Immediately, I felt bad. Why had I thought there was no way he could be heading there? No doubt, if even to some degree because of his age. Sure, I understood the trail to be a steep, rugged approach mostly used by climbers heading up the burly Mountaineers Route on Whitney or to climb the airy east ridge of Mount Russell. Regardless, it wasn’t fair of me to make an assumption about this man’s ability.
As innocent as I intended my suggestion to be, it served as a good reminder: Don’t make assumptions, Thom. Put another way: Everyone has their own story.
I finally wore holes through my favorite pair of jeans. Those jeans were awesome. They’ll be missed. Despite how hard it was to move on, I finally broke down and bought a new pair of jeans.
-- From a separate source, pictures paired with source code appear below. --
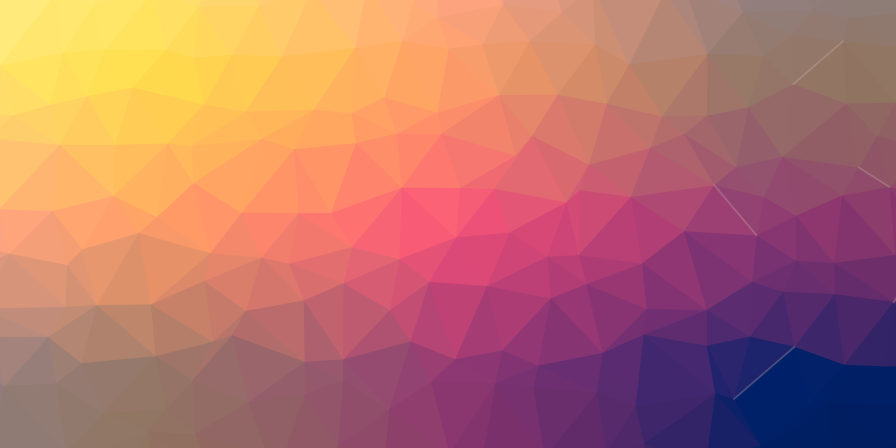
This background is drawn by a WebGL 2 fragment shader. Its source:

```glsl
#version 300 es
precision highp float;
// Low-poly mesh of jittered triangles, shaded from yellow through pink to navy.

uniform vec2 u_resolution;
out vec4 fragColor;

const vec2 GRID = vec2(18.0, 9.0);

// Colour stops in CIE Lab, from the light corner to the dark one
const vec3 STOPS[7] = vec3[7](
    vec3(93.0, -7.0, 53.0), vec3(89.0, -4.0, 73.0), vec3(75.5, 27.0, 49.0),
    vec3(59.6, 66.0, 15.4), vec3(39.5, 48.0, -13.0), vec3(16.6, 22.0, -46.0),
    vec3(13.2, 19.0, -41.0));

vec2 hash2(vec2 p) {
    vec3 q = fract(p.xyx * vec3(0.1031, 0.1030, 0.0973));
    q += dot(q, q.yzx + 33.33);
    return fract((q.xx + q.yz) * q.zy);
}

vec2 gridPoint(vec2 cell) {
    return cell + 0.76 * (hash2(cell + 47.0) - 0.5);
}

vec3 ramp(float t) {
    float s = clamp(t, 0.0, 1.0) * 6.0;
    int i = min(int(s), 5);
    return mix(STOPS[i], STOPS[i + 1], s - float(i));
}

vec3 labToRgb(vec3 lab) {
    float fy = (lab.x + 16.0) / 116.0;
    vec3 f = vec3(fy + lab.y / 500.0, fy, fy - lab.z / 200.0);
    vec3 xyz = f * f * f * vec3(0.9505, 1.0, 1.089);
    vec3 rgb = mat3(3.2406, -0.9689, 0.0557,
                    -1.5372, 1.8758, -0.2040,
                    -0.4986, 0.0415, 1.0570) * xyz;
    rgb = clamp(rgb, 0.0, 1.0);
    return mix(12.92 * rgb, 1.055 * pow(rgb, vec3(1.0 / 2.4)) - 0.055,
               step(0.0031, rgb));
}

// The horizontal and vertical ramps are blended evenly
vec3 facetColor(vec2 center) {
    vec2 t = center / GRID;
    return labToRgb(0.5 * (ramp(t.x) + ramp(1.0 - t.y)));
}

float cross2(vec2 a, vec2 b) {
    return a.x * b.y - a.y * b.x;
}

float edgeSide(vec2 p, vec2 a, vec2 b) {
    return cross2(b - a, p - a) / length(b - a);
}

// Adds one facet, weighted by its coverage of the pixel
void addFacet(inout vec4 sum, vec2 p, vec2 a, vec2 b, vec2 c, float pixel) {
    float turn = sign(cross2(b - a, c - a));
    float inside = min(min(turn * edgeSide(p, a, b), turn * edgeSide(p, b, c)),
                       turn * edgeSide(p, c, a));
    float cover = clamp(0.5 + inside / pixel, 0.0, 1.0);
    if (cover > 0.0) sum += cover * vec4(facetColor((a + b + c) / 3.0), 1.0);
}

float segmentDistance(vec2 p, vec2 a, vec2 b) {
    vec2 ab = b - a;
    return length(p - a - ab * clamp(dot(p - a, ab) / dot(ab, ab), 0.0, 1.0));
}

void main() {
    vec2 p = gl_FragCoord.xy / u_resolution * GRID;
    float pixel = GRID.y / u_resolution.y;
    vec4 sum = vec4(0.0);
    float seam = 0.0;

    for (int y = -1; y <= 1; y++) {
        for (int x = -1; x <= 1; x++) {
            vec2 cell = floor(p) + vec2(x, y);
            vec2 a = gridPoint(cell);
            vec2 b = gridPoint(cell + vec2(1.0, 0.0));
            vec2 c = gridPoint(cell + vec2(1.0, 1.0));
            vec2 d = gridPoint(cell + vec2(0.0, 1.0));

            // Split each quad along its shorter diagonal
            if (distance(a, c) > distance(b, d)) {
                vec2 first = a;
                a = b; b = c; c = d; d = first;
            }
            addFacet(sum, p, a, b, c, pixel);
            addFacet(sum, p, a, c, d, pixel);

            // A few diagonals show a pale hairline
            float pale = step(hash2(cell + 9.0).x, 0.05);
            float line = 1.0 - smoothstep(0.002, 0.012 + pixel, segmentDistance(p, a, c));
            seam = max(seam, pale * line);
        }
    }

    vec3 color = sum.rgb / max(sum.a, 0.001);
    fragColor = vec4(mix(color, vec3(0.85, 0.72, 0.70), 0.3 * seam), 1.0);
}
```
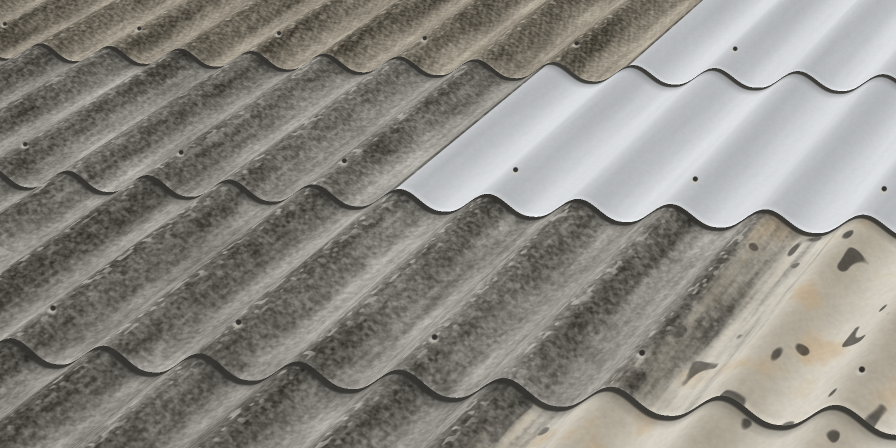
Reproduce this texture procedurally as a Shadertoy shader.

```glsl
// Corrugated roof sheets in perspective: weathered grey, newer white and cream.
// A plane mapping gives u (corrugations) and v (sheet rows); a short ray march
// adds the wave relief, then noise adds grain, streaks, lichen and stains.

// Plane (u, v, 1) to canvas (x, y, w), in units of the canvas height
const mat3 ROOF = mat3(0.2106, -0.0205, -0.0141,
                       0.5773,  0.4527,  0.148,
                       0.4479,  0.2109,  1.0);
const float WAVE_DEPTH = 0.05;
const float WAVE_SHARPNESS = 1.25;
const int MARCH_STEPS = 28;
const float LIP_WIDTH = 0.022;
const float SCREW_OFFSET = 0.17;
const float SCREW_RADIUS = 0.0075;
const float GRAIN = 0.30;
const float TAU = 6.28319;
const vec3 OLD_LIGHT = vec3(0.645, 0.633, 0.605);
const vec3 OLD_DARK = vec3(0.35, 0.34, 0.315);
const vec3 NEW_LIGHT = vec3(0.86, 0.87, 0.88);
const vec3 NEW_DARK = vec3(0.68, 0.69, 0.70);
const vec3 CREAM_LIGHT = vec3(0.83, 0.81, 0.76);
const vec3 CREAM_DARK = vec3(0.64, 0.61, 0.55);
const vec3 LIP_COLOR = vec3(0.20, 0.195, 0.18);
const vec3 LICHEN = vec3(0.79, 0.78, 0.74);
const vec3 RUST = vec3(0.72, 0.57, 0.38);

float hash(vec2 p) {
    return fract(sin(dot(p, vec2(127.1, 311.7))) * 43758.5453);
}

float noise(vec2 p) {
    vec2 i = floor(p), f = fract(p);
    f = f * f * (3.0 - 2.0 * f);
    return mix(mix(hash(i), hash(i + vec2(1, 0)), f.x),
               mix(hash(i + vec2(0, 1)), hash(i + vec2(1, 1)), f.x), f.y);
}

float fbm(vec2 p) {
    float sum = 0.0, amp = 0.5;
    for (int i = 0; i < 4; i++) {
        sum += amp * noise(p);
        p = p * 2.03 + 17.3;
        amp *= 0.5;
    }
    return sum / 0.9375;
}

// Depth below the crests: 0 on a crest, 1 in a trough
float waveDepth(float u) {
    return 1.0 - pow(0.5 + 0.5 * cos(TAU * u), WAVE_SHARPNESS);
}

// First point of the wavy surface seen through canvas point p
vec2 traceRoof(vec2 p, mat3 toPlane) {
    float scale = (toPlane * vec3(p, 1.0)).z * WAVE_DEPTH;
    float lastGap = 1.0, t = 0.0;
    vec2 uv = vec2(0.0), lastUv = uv;
    for (int i = 0; i <= MARCH_STEPS; i++) {
        t = float(i) / float(MARCH_STEPS);
        vec3 q = toPlane * vec3(p + vec2(0.0, scale * t), 1.0);
        uv = q.xy / q.z;
        float gap = waveDepth(uv.x) - t;
        if (gap <= 0.0) {
            return i == 0 ? uv : mix(lastUv, uv, lastGap / (lastGap - gap));
        }
        lastGap = gap;
        lastUv = uv;
    }
    return uv;
}

vec3 roofColor(vec2 p, mat3 toPlane) {
    vec2 uv = traceRoof(p, toPlane);
    float row = floor(uv.y), f = uv.y - row;
    vec2 grainUv = uv * vec2(1.0, 2.5) + row * 31.7;
    float fine = noise(grainUv * 30.0) * 0.6 + noise(grainUv * 57.0) * 0.4;
    float streak = fbm(vec2(uv.x * 9.0, uv.y * 2.2) + row * 13.1);
    float patches = fbm(grainUv * 2.2);

    // Shade: darkest just past each crest, where the face turns to the viewer
    float shade = pow(0.5 + 0.5 * cos(TAU * (uv.x - 0.15)), 1.6);
    float crest = pow(0.5 + 0.5 * cos(TAU * (uv.x + 0.04)), 8.0);

    // Weathered sheets
    float oldTone = shade * 0.85 + (0.5 - streak) * 0.9 + (0.5 - patches) * 0.6 + 0.12;
    oldTone += 0.16 * (hash(vec2(floor(uv.x + 0.5), row)) - 0.5);
    vec3 color = mix(OLD_LIGHT, OLD_DARK, clamp(oldTone, -0.2, 1.15));
    color += GRAIN * (fine - 0.5) * (0.55 + 0.45 * shade);
    float specks = smoothstep(0.66, 0.85, noise(grainUv * vec2(26.0, 17.0)));
    color = mix(color, LICHEN, specks * (0.12 + 0.5 * crest));
    color *= mix(vec3(1.0), vec3(1.05, 1.02, 0.97), step(1.5, row));

    // Cream sheets fade in through dirt at the lower right
    float creamStart = row < 0.0 ? 3.0 : 3.85;
    float cream = smoothstep(creamStart, creamStart + 0.9, uv.x + 1.3 * (streak - 0.5));
    cream *= step(row, 0.5) * smoothstep(creamStart - 0.12, creamStart, uv.x);
    vec3 creamColor = mix(CREAM_LIGHT, CREAM_DARK, shade * 0.8 + 0.5 * (0.5 - patches));
    creamColor = mix(creamColor, RUST, 0.35 * smoothstep(0.55, 0.8, patches));
    creamColor *= 1.0 - 0.5 * smoothstep(0.82, 0.9, noise(grainUv * vec2(7.0, 5.0) + 5.0));
    color = mix(color, creamColor + 0.05 * (fine - 0.5), cream);

    // White sheets, with a thin shadow at the left side
    float whiteStart = row > 1.5 ? 1.0 : row > 0.5 ? 0.0 : 100.0;
    float side = uv.x - whiteStart + 0.06;
    vec3 white = mix(NEW_LIGHT, NEW_DARK, shade * 0.85 + 0.25 * (0.5 - streak));
    color *= 1.0 - 0.3 * smoothstep(-0.12, 0.0, side);
    color = mix(color, white + 0.025 * (fine - 0.5), smoothstep(-0.015, 0.015, side));

    // Dark lip and soft shadow under the row above
    color *= 1.0 - 0.28 * smoothstep(0.92, 1.0, f);
    float lip = smoothstep(1.0 - LIP_WIDTH - 0.008, 1.0 - LIP_WIDTH + 0.004, f);
    color = mix(color, LIP_COLOR, 0.88 * lip);
    color += 0.07 * (1.0 - smoothstep(0.0, 0.03, f));

    // Screws on every second crest, staggered by row
    float parity = mod(row, 2.0);
    float ridge = 2.0 * floor((uv.x - parity) * 0.5 + 0.5) + parity;
    vec3 screw = ROOF * vec3(ridge, row + SCREW_OFFSET, 1.0);
    vec2 d = (p - screw.xy / screw.z) * screw.z;
    float washer = length((d + vec2(0.003, 0.006)) * vec2(0.6, 1.0));
    color = mix(color, LICHEN, 0.75 * (1.0 - smoothstep(0.4, 1.3, washer / SCREW_RADIUS)));
    color = mix(color, LIP_COLOR, 1.0 - smoothstep(0.6, 1.1, length(d) / SCREW_RADIUS));
    return color;
}

void mainImage(out vec4 fragColor, in vec2 fragCoord) {
    mat3 toPlane = inverse(ROOF);
    vec3 sum = vec3(0.0);
    for (int i = 0; i < 4; i++) { // four samples smooth the edges
        vec2 jitter = vec2(i % 2, i / 2) * 0.5 - 0.25;
        sum += roofColor((fragCoord + jitter) / iResolution.y, toPlane);
    }
    fragColor = vec4(clamp(sum * 0.25, 0.0, 1.0), 1.0);
}
```
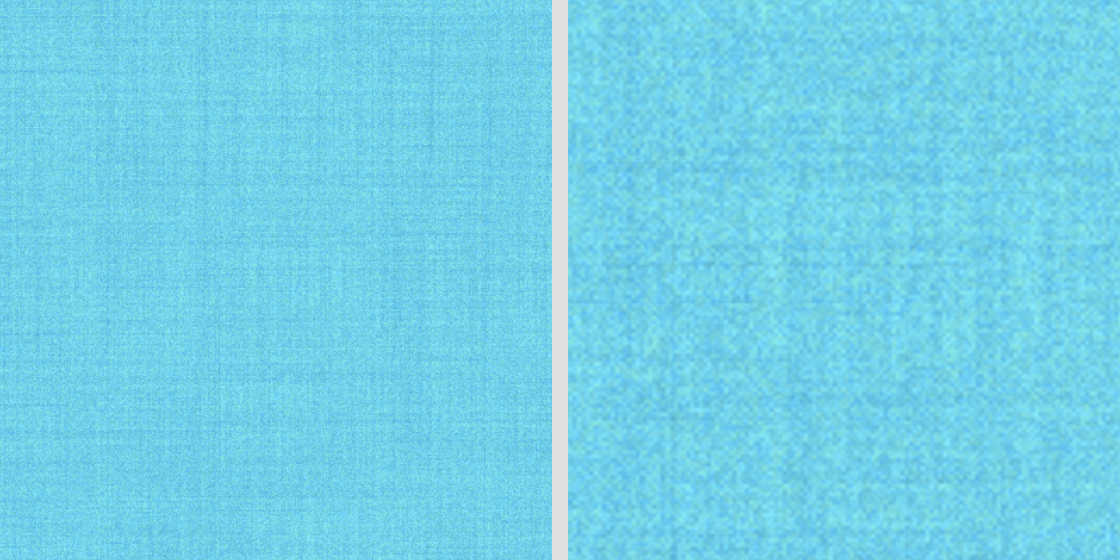
Left: the whole. Right: its middle third, enlarged.
A WebGL 2 fragment shader for this texture:

```glsl
#version 300 es
precision highp float;
// Sky-blue woven linen with fine grain and irregular crossing threads.

uniform vec2 u_resolution;
out vec4 fragColor;

const float TAU = 6.2831853;

// Integer hash of a lattice cell, from -1 to 1.
float hash(vec2 cell, uint seed) {
    uvec2 q = uvec2(ivec2(cell));
    uint h = q.x * 1597334677u ^ q.y * 3812015801u ^ seed * 2798796415u;
    h = (h ^ (h >> 16)) * 2146121005u;
    h = (h ^ (h >> 15)) * 2221713035u;
    h ^= h >> 16;
    return float(h >> 8) / 8388608.0 - 1.0;
}

// Smooth value noise, from -1 to 1.
float noise(vec2 p, uint seed) {
    vec2 cell = floor(p);
    vec2 f = fract(p);
    f = f * f * (3.0 - 2.0 * f);
    float low = mix(hash(cell, seed), hash(cell + vec2(1, 0), seed), f.x);
    float high = mix(hash(cell + vec2(0, 1), seed), hash(cell + vec2(1, 1), seed), f.x);
    return mix(low, high, f.y);
}

// Threads running along y: fine yarns, faint bands and sparse dark slubs.
float threads(vec2 p, uint seed) {
    float yarn = 0.68 * noise(p * vec2(260.0, 4.0), seed);
    float band = 0.2 * noise(p * vec2(80.0, 2.0), seed + 1u);
    float slub = smoothstep(0.55, 1.0, noise(p * vec2(230.0, 2.5), seed + 2u));
    return yarn + band - 0.9 * slub;
}

void main() {
    vec2 p = gl_FragCoord.xy / u_resolution.y;

    // Speckled fibres over a faint, regular weave.
    float grain = 1.7 * noise(p * 400.0, 1u) + 0.8 * noise(p * 260.0, 2u);
    vec2 wave = sin(p * TAU * 172.0);
    float weave = 0.45 * wave.x * wave.y;

    // Warp, weft and slight uneven dye.
    float cloth = threads(p, 10u) + threads(p.yx, 20u);
    float dye = 0.1 * noise(p * 5.0, 30u);
    float tone = grain + weave + cloth + dye + 0.16;

    // Fine hue drift between cyan and blue.
    float hue = 2.2 * noise(p * 350.0, 40u) + 0.5 * noise(p * 170.0, 41u);

    vec3 color = vec3(0.444, 0.815, 0.909);
    color += tone * vec3(0.030, 0.033, 0.011);
    color += hue * vec3(-0.006, 0.001, 0.023);
    fragColor = vec4(clamp(color, 0.0, 1.0), 1.0);
}
```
When I tried them on, I found that little tag in the pocket. I think that tag says it all.
I forget what I was going to write about this week. If it was important, I’ll remember what it was and share it with you later. In the meantime, I just want to acknowledge how awesome my wife is, and extend to you my hope that you have someone in your life who can tell when you’re overwhelmed. Who kicks you out the door to go for a run because they know you well enough that going for a run will help. She was right.
So I did. Up Castle Rock, then down Castle Rock. Along the trail to and from our house. She convinced me that instead of trying to plow through some work before doing some more work, I needed to take a breather and unwind on a run. The work could wait.
I guess my point this week is, ultimately, hoping you’ve let yourself be known. For being grateful when a lot of the news kind of sucks. For being sure to tell that someone how much you appreciate them when they kick you out the door.
Doris, Warren Buffett’s older sister, passed away this week. She was 92. At the end of the New York Times article about her life, Warren was quoted saying, ‘She really wanted her last check to bounce.’
I thought that idea was kind of cool.
I’ve written in the past about simplifying a message. How Warren would write his Berkshire Hathaway annual letters with his two sisters in mind. I’ve also mentioned in these randomnesses about Todd Henry’s book, ‘Die Empty.’ That idea about wanting her last check to bounce reminded me of that book.